As this year the summer school will be held online, all participants applying MUST make sure that they have a stable and adequate fast internet connection, video camera and microphone, during the duration of the school.

All documents have to be sent as a single PDF-file attachment named as “LastName_Name_Hamburg_DHSchool_2021” to Alba Fedeli at alba.fedeli@uni-hamburg.de and Alicia González Martínez at alicia.gonzalez@uni-hamburg.de

Further details will be uploaded soon on InterSaME website, www.intersame.uni-hamburg.de.

Yasmin Amin at the 5th IDHN conference

Yasmin Amin (Exeter) will be presenting one of her research projects at the 5th IDHN conference on 6th May 2021 at 19:40 CET. Her talk

Waving the Mantle of the Prophet: The Journey of Umm Salama’s Narration of adīth alkisāʾ over Six Centuries

will explore the 131 versions of a ḥadīth across almost 6 centuries to show its various transformations and some of the reasons behind them.

For more information on the talk or how to take part in the conference, check IDHN website and the program for the conference.

Tübingen Hadith Studies Workshop 2020

The Conference will be held online.
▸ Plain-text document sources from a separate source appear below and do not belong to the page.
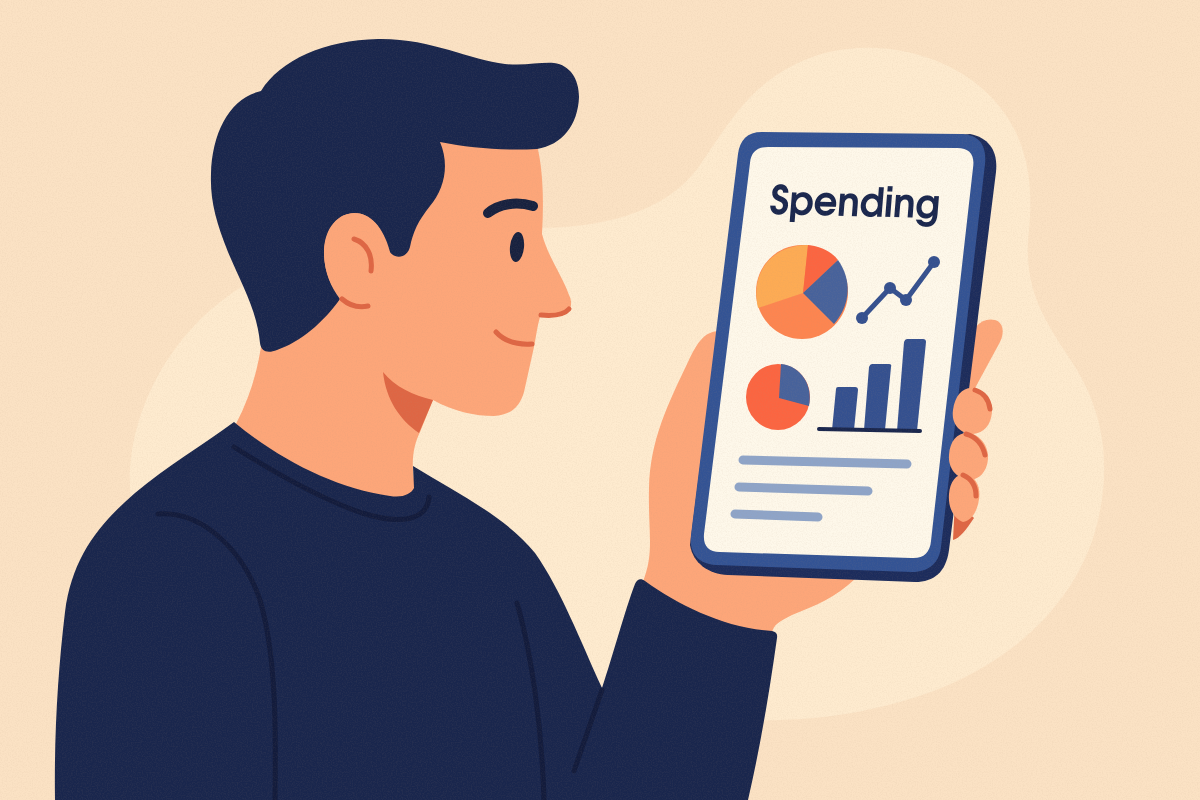
<!DOCTYPE html>
<html lang="en">
<head>
<meta charset="utf-8">
<title>Spending overview illustration</title>
<style>
:root {
  --backdrop: #fbe2c4;
  --blob: #feebcf;
  --navy: #19264d;
  --navy-line: #121b3c;
  --skin: #fda679;
  --skin-shade: #de6644;
  --phone: #335394;
  --phone-side: #1c2c5c;
  --screen: #fef8ea;
  --chart-blue: #47629b;
  --bar-blue: #34508f;
  --text-bar: #8ea4c8;
  --amber: #fdab54;
  --orange: #fd8550;
  --coral: #fb6541;
}
html, body { margin: 0; width: 1200px; height: 800px; overflow: hidden; background: var(--backdrop); }
svg { display: block; }
.blob { fill: var(--blob); }
.navy { fill: var(--navy); }
.skin { fill: var(--skin); }
.shade { fill: var(--skin-shade); }
.fold { fill: none; stroke: var(--navy-line); stroke-width: 5; stroke-linecap: round; }
.crease { fill: none; stroke: var(--skin-shade); stroke-width: 5; stroke-linecap: round; stroke-linejoin: round; }
.phone-side { fill: var(--phone-side); }
.phone-front { fill: var(--phone); }
.screen { fill: var(--screen); }
.amber { fill: var(--amber); }
.orange { fill: var(--orange); }
.coral { fill: var(--coral); }
.slate { fill: var(--chart-blue); }
.bar { fill: var(--bar-blue); }
.axis { stroke: var(--navy); stroke-width: 4; stroke-linecap: round; }
.trend { fill: none; stroke: var(--bar-blue); stroke-width: 5; stroke-linejoin: round; }
.text-bar { stroke: var(--text-bar); stroke-width: 9; stroke-linecap: round; }
.heading { font: 700 40px "TeX Gyre Adventor", "Lato", sans-serif; fill: var(--navy); }
.grain { filter: url(#paper-grain); opacity: .07; }
</style>
</head>
<body>
<svg width="1200" height="800" viewBox="0 0 1200 800" role="img" aria-label="Man looking at a spending summary on his phone">
  <defs>
    <filter id="paper-grain" x="0" y="0" width="100%" height="100%">
      <feTurbulence type="fractalNoise" baseFrequency="0.8" numOctaves="2" seed="4"/>
      <feColorMatrix type="matrix" values="0 0 0 0 .45  0 0 0 0 .3  0 0 0 0 .2  0 0 0 3 -1.2"/>
    </filter>
  </defs>

  <path class="blob" d="M131 500C122 425 165 335 240 288C330 238 440 228 545 228C615 226 668 208 698 168C728 125 748 86 800 62C860 34 945 48 992 98C1026 134 1034 178 1029 230C1022 290 1046 322 1072 362C1102 408 1112 460 1098 520C1080 600 1010 672 900 702C850 716 800 722 740 720L300 720L131 560Z"/>

  <g id="head">
    <path class="skin" d="M262 340C258 370 250 397 236 424L300 480L400 505L416 490C410 465 413 446 420 432L433 400C455 412 475 416 494 416C512 415 520 406 524 392L534 347C536 337 537 327 540 317L560 316C572 313 573 303 569 295C562 275 548 257 542 234C544 200 543 170 537 145L430 130L330 200Z"/>
    <path class="shade" d="M383 372C395 387 413 395 433 400L419 433C400 420 386 400 383 372Z"/>
    <path class="navy" d="M261 91C280 60 325 40 378 39C430 38 470 60 505 64C525 66 540 62 554 63C570 65 579 79 579 97C578 125 562 145 537 149C505 151 470 148 440 142C450 165 444 190 430 206C418 221 413 232 410 247C407 259 393 260 388 249C384 231 372 213 354 213C334 214 324 233 324 252C324 272 331 287 340 299C323 323 300 342 277 350C267 354 261 351 260 343C257 310 241 283 228 252C216 222 210 200 211 174C212 132 230 98 261 91Z"/>
    <path class="skin" d="M390 252C383 226 370 213 354 213C334 214 324 234 324 254C325 284 342 306 362 308L395 300Z"/>
    <path class="crease" d="M354 239C367 243 373 256 371 271M342 299C350 306 359 308 368 306"/>
    <path class="crease" d="M541 315C552 316 564 315 569 309"/>
    <path class="crease" d="M496 332C505 342 517 345 532 344"/>
    <path d="M488 213C499 204 516 201 533 206" fill="none" stroke="#17213f" stroke-width="10" stroke-linecap="round"/>
    <ellipse cx="517" cy="247" rx="7" ry="15" fill="#17213f" transform="rotate(6 517 247)"/>
  </g>

  <g id="hand-back">
    <path class="skin" d="M965 400L966 345C972 327 982 317 995 320C1003 322 1005 332 1000 342L974 390Z"/>
    <path class="skin" d="M720 331C704 331 697 343 688 362C668 404 650 440 649 488C648 535 655 552 642 584L700 640L772 633C773 625 780 621 792 615C815 606 836 597 855 579L760 500Z"/>
  </g>

  <g id="sweater">
    <path class="navy" d="M234 422C280 460 335 488 390 496C403 498 411 494 414 488L413 466C455 492 505 516 535 553C561 590 580 640 602 688C613 655 625 610 635 584C637 579 641 578 645 581C680 606 725 628 772 631Q778 632 777 638C769 695 760 748 748 800H55C54 735 58 670 65 612C72 558 98 525 135 493C167 466 203 445 234 422Z"/>
    <path class="fold" d="M234 447C275 473 318 498 362 513C400 525 427 521 429 497"/>
    <path class="fold" d="M158 514C205 511 244 553 260 600C276 655 276 725 275 800"/>
    <path class="fold" d="M517 603C532 655 542 730 544 800M602 690L574 771"/>
  </g>

  <g id="phone">
    <path class="phone-side" d="M970 134C990 138 998 152 996 172L949 550C946 572 934 582 915 582L728 575C708 574 693 563 690 545L740 155Z"/>
    <path class="phone-front" d="M762 132L960 134C979 134 987 145 985 164L941 547C939 563 929 572 912 572L716 565C698 564 689 553 691 535L738 154C740 140 747 132 762 132Z"/>
    <path class="screen" d="M768 147L957 148C970 148 975 155 973 168L931 541C930 553 923 559 911 558L720 552C708 552 703 545 704 534L750 163C751 152 757 147 768 147Z"/>

    <text class="heading" transform="matrix(1 .025 -.08 1 769 214)" textLength="170" lengthAdjust="spacingAndGlyphs">Spending</text>

    <g id="large-pie">
      <ellipse class="orange" cx="802" cy="292" rx="46" ry="47"/>
      <path class="amber" d="M803 293L758 308C750 272 772 245 808 245Z"/>
      <path class="coral" d="M803 293L808 245C820 246 831 251 838 260Z"/>
      <path class="slate" d="M803 293L838 260C852 280 851 304 834 324Z"/>
    </g>
    <g id="trend-line">
      <path class="trend" d="M862 318L890 288L906 300L934 262"/>
      <circle class="bar" cx="862" cy="318" r="6"/>
      <circle class="bar" cx="890" cy="288" r="6"/>
      <circle class="bar" cx="906" cy="300" r="6"/>
      <circle class="bar" cx="934" cy="262" r="6"/>
    </g>
    <g id="small-pie">
      <ellipse class="coral" cx="778" cy="397" rx="32" ry="33"/>
      <path class="slate" d="M779 398L781 364C801 366 813 385 809 406Z"/>
    </g>
    <g id="bar-chart">
      <path class="bar" d="M838 387H855Q858 387 858 390L854 430H832L836 389Q836 387 838 387Z"/>
      <path class="bar" d="M872 364H889Q892 364 891 367L885 430H864L869 367Q870 364 872 364Z"/>
      <path class="bar" d="M907 339H923Q926 339 926 342L917 431H897L904 342Q905 339 907 339Z"/>
      <path class="axis" d="M819 429L920 431"/>
    </g>
    <g id="summary-lines" class="text-bar">
      <path d="M743 460L907 464"/>
      <path d="M739 487L868 491"/>
      <path d="M735 514L818 517"/>
    </g>
  </g>

  <g id="fingers">
    <path class="shade" d="M955 500L974 518C966 530 960 538 953 540Z"/>
    <path class="skin" d="M953 410C955 395 963 387 973 388C985 390 993 401 992 412C991 425 984 433 973 434C960 434 951 424 953 410Z"/>
    <path class="skin" d="M949 455C950 440 958 432 969 433C981 435 989 447 988 459C987 472 979 480 969 480C956 478 948 468 949 455Z"/>
    <path class="skin" d="M949 494C950 481 957 473 966 474C976 477 981 487 979 499C977 514 970 521 963 522C953 518 948 507 949 494Z"/>
    <path class="crease" d="M975 390C984 393 989 400 990 409M966 434C977 437 983 446 985 455M963 475C972 479 976 487 976 496"/>
  </g>

  <rect class="grain" width="1200" height="800"/>
</svg>
</body>
</html>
Contact the organisers if you would like to participate.


Friday, 11th December 2020

International Panel [Organisation: Maroussia Bednarkiewicz]

15:30-16:00 CET | 2:30-3:00 pm GMT | 09:30-10:00 EDT 

Raashid Goyal

The Four Braids of the Ruwāla Bedouin, ca. 1930: Continuation of a Pre-Islamic Hair Ritual?

16:00-16:30 CET | 3:00-3:30 pm GMT | 10:00-10:30 EDT

Arafat A. Razzaque

The Social Context of Eschatology: A Ḥadīth of Anas b. Malik and its Reappropriation of the Apocalypse of Paul

16:40-17:10 CET | 3:40-4:10 pm GMT | 10:40-11:10 EDT

Adrien de Jarmy

Contextualizing Representations of the Prophet in Early Islamic Literature using Digital Tools.

17:10-17:40 CET | 4:10-4:40 pm GMT | 11:10-11:40 EDT

Renaud Soler

Texts, manuscripts, database: the writing and transmission of the sîra (15th-19th century).


Saturday, 12th December 2020

Tübingen Panel [Organisation: Mehmetcan Akpınar]

14:30-15:00 CET | 1:30-2:00 pm GMT | 08:30-09:00 EDT

Mehmetcan Akpınar

Reconstructing 2nd/8th Century Damascene Scholars’ Accounts on the Muslim Conquests of Syria

15:00-15:30 CET | 2:00-2:30 pm GMT | 09:00-09:30 EDT

Alaa Osman

The Role of Muḥammad al-Shaybānī (d. 189/805) in the 2nd/8th Century Disputes between Ahl al-Ḥadīth and Ahl al-Raʾy

15:30-16:00 CET | 2:30-3:00 pm GMT | 09:30-10:00 EDT

Hossam Ouf

Konfessionelle Identität und Hadithüberlieferung: al-Ğāmiʿ aṣ-ṣaḥīḥ von al-Buḫārī (gest. 256/870) und al-Kāfī von al-Kulaynī (gest. 329/940) im Vergleich

16:10-16:40 CET | 3:10-3:40 pm GMT | 10:10-10:40 EDT

Ali Zaherinezhad

A Ḥanafī Approach to Abū Hurayra’s Hadith Corpus in the 4th/10th Century

16:40-17:10 CET | 3:40-4:10 pm GMT | 10:40-11:10 EDT

Ruggero Vimercati Sanseverino

Towards a Multidimensional Understanding of Hadith Transmission: A Reading of al-Khaṭīb al-Baghdādī’s (d. 463/1071) al-Jāmiʿ li-akhlāq al-rāwī

17:10-17:40 CET | 4:10-4:40 pm GMT | 11:10-11:40 EDT

Maroussia Bednarkiewicz

The Digital Turn in Close Textual Analysis: New Methods in Islamic Studies with Examples from the Hadith Literature

TuebingenHadithWorkshop2020-1102